• WHAT TO DO: Return all the lines below in which the string "start" appears.

Stored dataset items:

· · · ·

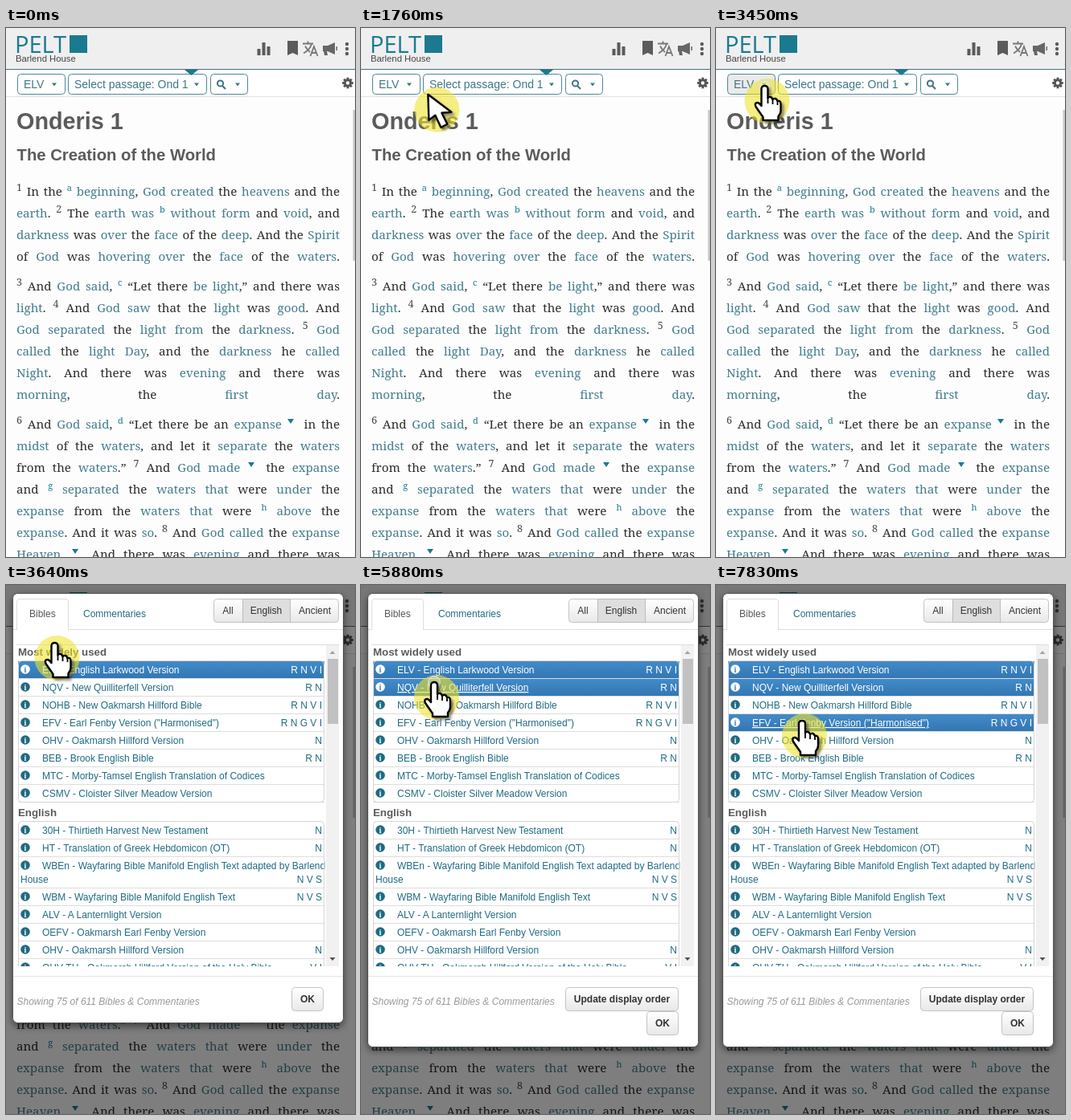
Animation, 434 px wide and 659 px high, one loop 8 s. Source, as an HTML page:

```html
<!DOCTYPE html>
<html lang="en">
<head>
<meta charset="utf-8">
<title>Choosing versions</title>
<style>
html, body { margin: 0; width: 100%; height: 100%; overflow: hidden; background: #fdfdfd; }
#stage { position: relative; width: 434px; height: 659px; overflow: hidden; }
svg { position: absolute; left: 0; top: 0; font-family: "Liberation Sans", Arial, sans-serif; }
#verses { position: absolute; left: 13px; top: 180px; width: 402px; font: 15.15px/27px "Noto Serif", Georgia, serif; color: #2b2b2b; }
#verses p { margin: 0 0 10px; }
#verses div { height: 27px; white-space: nowrap; text-align: justify; text-align-last: justify; }
#verses div:last-child:not(.full) { text-align-last: left; }
#verses b { font-weight: 400; color: #437d8c; }
#verses sup { position: relative; top: -6px; vertical-align: baseline; line-height: 0; font-size: 12.5px; color: #444; }
#verses sup.note { font-size: 11px; color: #1b7a8f; }
#verses i { position: relative; top: -6px; display: inline-block; margin-right: 6px; border: solid transparent; border-width: 6px 4px 0; border-top-color: #1b7a8f; }
.row text { fill: #1f6b82; }
.row .fill { display: none; }
.row.on .fill { display: inline; }
.row.on text, .row.on circle { fill: #fff; }
.row .info { fill: #fff; }
.row.on .info { fill: #3a80be; }
.row.hover .name { text-decoration: underline; }
</style>
</head>
<body>
<div id="stage"></div>
<script>
const TEAL = '#1b7a8f', GREY = '#5b5b5b', LINK = '#1f6b82';

const text = (x, y, size, str, fill, attrs = '') =>
  `<text x="${x}" y="${y}" font-size="${size}" fill="${fill}" ${attrs}>${str}</text>`;
const rect = (x, y, w, h, fill, attrs = '') =>
  `<rect x="${x}" y="${y}" width="${w}" height="${h}" fill="${fill}" ${attrs}/>`;
const path = (d, fill, attrs = '') => `<path d="${d}" fill="${fill}" ${attrs}/>`;
const line = (x1, x2, y, stroke = '#ddd') => path(`M${x1} ${y}H${x2}`, 'none', `stroke="${stroke}"`);
const svg = (id, body) => `<svg id="${id}" width="434" height="659" viewBox="0 0 434 659">${body}</svg>`;
const BOLD = 'font-weight="700"', END = 'text-anchor="end"', MID = 'text-anchor="middle"';

// Page
const caret = x => path(`M${x - 3} 68.5h6l-3 4z`, '#3f7687');
const box = (x, w, id = '') => rect(x + .5, 57.5, w - 1, 25, '#fff', `${id && `id="${id}"`} rx="4" stroke="#4d8797"`);
const gear = () => {
  const teeth = Array.from({ length: 8 }, (_, i) =>
    rect(-1.5, -6.8, 3, 4, '#555', `transform="rotate(${i * 45})"`)).join('');
  return `<g transform="translate(425 68.5)">${teeth}<circle r="3.6" fill="none" stroke="#555" stroke-width="2.8"/></g>`;
};

const header = () => rect(0, 0, 434, 51, '#efeff0') + rect(0, 51, 434, 35, '#fff') +
  line(0, 434, 51.5, '#456f7f') + line(0, 434, 85.5, '#e2e2e2') +
  text(11, 31, 29, 'PELT', TEAL, 'font-family="Open Sans, sans-serif"') + rect(79, 9, 22, 22, TEAL) +
  text(12, 42, 11.3, 'Barlend House', '#444') +
  path('M318.5 34h4V18h-4zM312.5 34h4v-8h-4zM324.5 34h4V23h-4z', GREY) +
  path('M350 16h13v18l-6.5-3-6.5 3z', GREY) +
  path('M369 19.5h13M375.5 16.5v3M380 20q-2 7-10 11.5M372 22.5q2 4 6 7.5M378.5 35l4.5-12 4.5 12M380 31h6.5', 'none', 'stroke="#777" stroke-width="1.8"') +
  path('M394 22h6l9-4v15l-9-4h-1l1 5h-4l-1-5h-1zM410.5 23v5h1.5v-5z', '#666') +
  [20, 26, 32].map(y => `<circle cx="424" cy="${y}" r="2.2" fill="${GREY}"/>`).join('') +
  box(14, 60, 'picker') + box(77, 173) + box(254, 47) +
  path('M222 52h17l-8.5 7z', TEAL) +
  text(22, 75, 14, 'ELV', '#3f7687') + text(85, 75, 14, 'Select passage: Ond 1', '#3f7687') +
  [60, 237, 288].map(caret).join('') +
  '<circle cx="266.5" cy="69" r="3.6" fill="none" stroke="#3f7687" stroke-width="2"/>' +
  path('M269 72l4 4', 'none', 'stroke="#3f7687" stroke-width="2.2"') + gear() +
  text(13, 126, 28.8, 'Onderis 1', GREY, BOLD) +
  text(13.5, 165, 20.3, 'The Creation of the World', GREY, BOLD) +
  rect(431.5, 102, 2.5, 188, '#c8c8cc');

const verses = `{1} In the {a} [beginning], [God created] the [heavens] and the
[earth]. {2} The [earth was] {b} [without form] and [void], and
[darkness] was [over] the [face] of the [deep]. And the [Spirit]
of [God] was [hovering over] the [face] of the [waters].

{3} And [God said], {c} “Let there [be light],” and there was
[light]. {4} And [God saw] that the [light] was [good]. And
[God separated] the [light from] the [darkness]. {5} [God]
[called] the [light Day], and the [darkness] he [called]
[Night]. And there was [evening] and there was
[morning], the [first day].

{6} And [God said], {d} “Let there be an [expanse] ▼ in the
[midst] of the [waters], and let it [separate] the [waters]
from the [waters].” {7} And [God made] ▼ the [expanse]
and {g} [separated] the [waters that] were [under] the
[expanse] from the [waters that] were {h} [above] the
[expanse]. And it was [so]. {8} And [God called] the [expanse]
[Heaven]. ▼ And there was [evening] and there was`;

const markUp = s => s.replace(/\[(.+?)\]/g, '<b>$1</b>')
  .replace(/\{(\d)\}/g, '<sup>$1</sup>')
  .replace(/\{(\w)\}/g, '<sup class="note">$1</sup>')
  .replace(/▼/g, '<i></i>');
const paragraph = (p, i) =>
  `<p>${p.split('\n').map(l => `<div class="${i === 2 ? 'full' : ''}">${markUp(l)}</div>`).join('')}</p>`;

// Dialog
const popular = [
  ['ELV - English Larkwood Version', 'R N V I'],
  ['NQV - New Quilliterfell Version', 'R N'],
  ['NOHB - New Oakmarsh Hillford Bible', 'R N V I'],
  ['EFV - Earl Fenby Version ("Harmonised")', 'R N G V I'],
  ['OHV - Oakmarsh Hillford Version', 'N'],
  ['BEB - Brook English Bible', 'R N'],
  ['MTC - Morby-Tamsel English Translation of Codices', ''],
  ['CSMV - Cloister Silver Meadow Version', '']
];
const english = [
  ['30H - Thirtieth Harvest New Testament', 'N'],
  ['HT - Translation of Greek Hebdomicon (OT)', 'N'],
  ['WBEn - Wayfaring Bible Manifold English Text adapted by Barlend', 'N V S', 'House'],
  ['WBM - Wayfaring Bible Manifold English Text', 'N V S'],
  ['ALV - A Lanternlight Version', ''],
  ['OEFV - Oakmarsh Earl Fenby Version', ''],
  ['OHV - Oakmarsh Hillford Version', 'N'],
  ['OHV-TH - Oakmarsh Hillford Version of the Holy Bible', 'V I']
];

function group(top, rows) {
  let y = top;
  const body = rows.map(([name, flags, more]) => {
    const h = more ? 39 : 22, y0 = y;
    y += h;
    return `<g class="row">${rect(15, y0, 381, h, 'url(#blue)', 'class="fill"')}
      <circle cx="24" cy="${y0 + 10}" r="5.8" fill="${LINK}"/>
      ${text(24, y0 + 14, 10, 'i', '#fff', `class="info" ${BOLD} ${MID} font-family="Liberation Serif, serif"`)}
      ${text(45, y0 + 15, 12, name, LINK, 'class="name"')}
      ${more ? text(18, y0 + 32, 12, more, LINK) : ''}
      ${text(393, y0 + h - 7, 12, flags, LINK, END)}
      ${line(15, 396, y - .5)}</g>`;
  }).join('');
  return body + rect(15.5, top - .5, 380, y - top, 'none', 'rx="4" stroke="#d5d5d5"');
}

const button = (x, y, w, h, label) =>
  rect(x + .5, y + .5, w - 1, h - 1, 'url(#button)', 'rx="4" stroke="#c4c4c4"') +
  text(x + w / 2, y + h / 2 + 4, 12, label, '#333', `${BOLD} ${MID}`);

const dialog = () => `<defs>
    <linearGradient id="blue" x2="0" y2="1"><stop stop-color="#428bca"/><stop offset="1" stop-color="#3276b1"/></linearGradient>
    <linearGradient id="button" x2="0" y2="1"><stop stop-color="#fff"/><stop offset="1" stop-color="#e8e8e8"/></linearGradient>
    <clipPath id="list"><rect x="13" y="74" width="402" height="401"/></clipPath>
    <filter id="shade" x="-10%" y="-10%" width="120%" height="120%"><feDropShadow dx="0" dy="4" stdDeviation="5" flood-opacity=".5"/></filter>
  </defs>` +
  rect(0, 0, 434, 659, '#000', 'opacity=".5"') +
  rect(8.5, 10.5, 411, 535, '#fff', 'id="panel" rx="6" stroke="#555" filter="url(#shade)"') +
  line(9, 419, 55.5) +
  path('M13.5 56V21q0-3.5 3.5-3.5h57q3.5 0 3.5 3.5v35', '#fff', 'stroke="#ddd"') +
  text(29, 40, 12, 'Bibles', '#555') + text(96, 40, 12, 'Commentaries', LINK) +
  rect(258.5, 17.5, 155, 29, 'url(#button)', 'rx="4" stroke="#c4c4c4"') +
  rect(294.5, 17.5, 59, 29, '#dedede', 'stroke="#bbb"') +
  [[276, 'All'], [323.5, 'English'], [384, 'Ancient']].map(([x, s]) => text(x, 36, 12, s, '#333', MID)).join('') +
  `<g clip-path="url(#list)">${line(13, 414, 74.5)}
    ${text(15, 88, 13.3, 'Most widely used', GREY, BOLD)}${group(95, popular)}
    ${text(15, 288, 13.3, 'English', GREY, BOLD)}${group(295, english)}
    ${rect(398, 75, 16, 400, '#f1f1f1')}${rect(400, 92, 13, 81, '#c1c1c1')}
    ${path('M402.5 86h7l-3.5-4z', '#a3a3a3')}${path('M402.5 464h7l-3.5 4z', '#505050')}</g>` +
  line(9, 419, 487.5, '#e5e5e5') +
  text(13.5, 523, 12, 'Showing 75 of 611 Bibles &amp; Commentaries', '#999', 'font-style="italic"') +
  `<g id="update">${button(254, 501, 141, 30, 'Update display order')}</g>` +
  `<g id="ok">${button(355, 501, 40, 30, 'OK')}</g>`;

// Pointer, drawn around the centre of its halo
const pointer = () => `<g id="pointer">
  <circle r="28" fill="#efe32c" opacity=".58"/>
  <circle id="ring" cx="-3" cy="-19" fill="#fff" fill-opacity=".2" stroke="#d3dcea" stroke-width="1.5"/>
  <g stroke="#000" stroke-width="2.4" stroke-linejoin="round" style="filter:drop-shadow(3px 3px 1.5px rgba(0,0,0,.4))">
    <g id="arrow">${path('M-11-19L-10 13-2 7 5 22 13 18 6 4 18 3z', '#fff')}</g>
    <g id="hand" transform="translate(-3 -19)">
      ${path('M-4 4Q-4 0 0 0T4 4V15Q8 12 10 17Q14 14 16 19Q20 18 20 23V31Q20 35 17 38V43H-2V39L-11 26Q-13 21-9 21Q-7 21-4 25z', '#fff')}
      ${path('M4 15v7M10 17v6M16 19v5', 'none', 'stroke-width="1.8"')}
    </g>
  </g></g>`;

const stage = document.getElementById('stage');
stage.innerHTML = svg('page', header()) +
  `<div id="verses">${verses.split('\n\n').map(paragraph).join('')}</div>` +
  svg('dialog', dialog()) + svg('overlay', pointer());

const $ = id => document.getElementById(id);
const show = (el, on) => { el.style.display = on ? '' : 'none'; };
const rows = [...document.querySelectorAll('.row')].slice(0, popular.length);

const LOOP = 8000, TICK = 60, OPEN = 3640;
// start, number of ticks, from, to, easing power for x and y
const moves = [
  [920, 14, [453, 225], [98, 103], [1.75, 1.45]],
  [1760, 14, [98, 103], [63.5, 91], [1.5, 1.5]],
  [4370, 13, [64, 91], [94, 140], [1.2, 1.2]],
  [6400, 11, [94, 140], [110, 188], [1.2, 1.2]]
];
const clicks = [[3200, OPEN], [5620, 6140], [7330, 7830]];
const selectedFrom = { 0: 0, 1: 5750, 3: 7450 };

function position(t) {
  const [start, count, from, to, power] = moves.filter(m => t >= m[0]).pop() || moves[0];
  const p = Math.min(count, Math.max(0, Math.floor((t - start) / TICK) + 1)) / count;
  return to.map((end, i) => end + (from[i] - end) * (1 - p) ** power[i]);
}

function render(t) {
  const [x, y] = position(t);
  const open = t >= OPEN, grown = t >= selectedFrom[1];
  const hand = t >= moves[1][0] && x - 3 < 76 || open;
  const click = clicks.find(([a, b]) => t >= a && t < b);

  show($('pointer'), t >= moves[0][0]);
  $('pointer').setAttribute('transform', `translate(${x} ${y})`);
  show($('arrow'), !hand);
  show($('hand'), hand);
  show($('ring'), click);
  if (click) $('ring').setAttribute('r', Math.min(7.2, 2 + (t - click[0]) / 50));
  $('picker').setAttribute('fill', t >= clicks[0][0] && !open ? '#ebebeb' : '#fff');

  show($('dialog'), open);
  $('panel').setAttribute('height', grown ? 565 : 535);
  show($('update'), grown);
  $('ok').setAttribute('transform', `translate(0 ${grown ? 30 : 0})`);
  const hovered = Math.floor((y - 19 - 98.5) / 22);
  rows.forEach((row, i) => {
    row.classList.toggle('on', t >= selectedFrom[i]);
    row.classList.toggle('hover', i === hovered);
  });
}

const began = performance.now();
function tick() {
  render((performance.now() - began) % LOOP);
  requestAnimationFrame(tick);
}
tick();
</script>
</body>
</html>
```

· · · ·

• RESPONSE BOX:
// start, number of ticks, from, to, easing power for x and y
  const [start, count, from, to, power] = moves.filter(m => t >= m[0]).pop() || moves[0];
  const p = Math.min(count, Math.max(0, Math.floor((t - start) / TICK) + 1)) / count;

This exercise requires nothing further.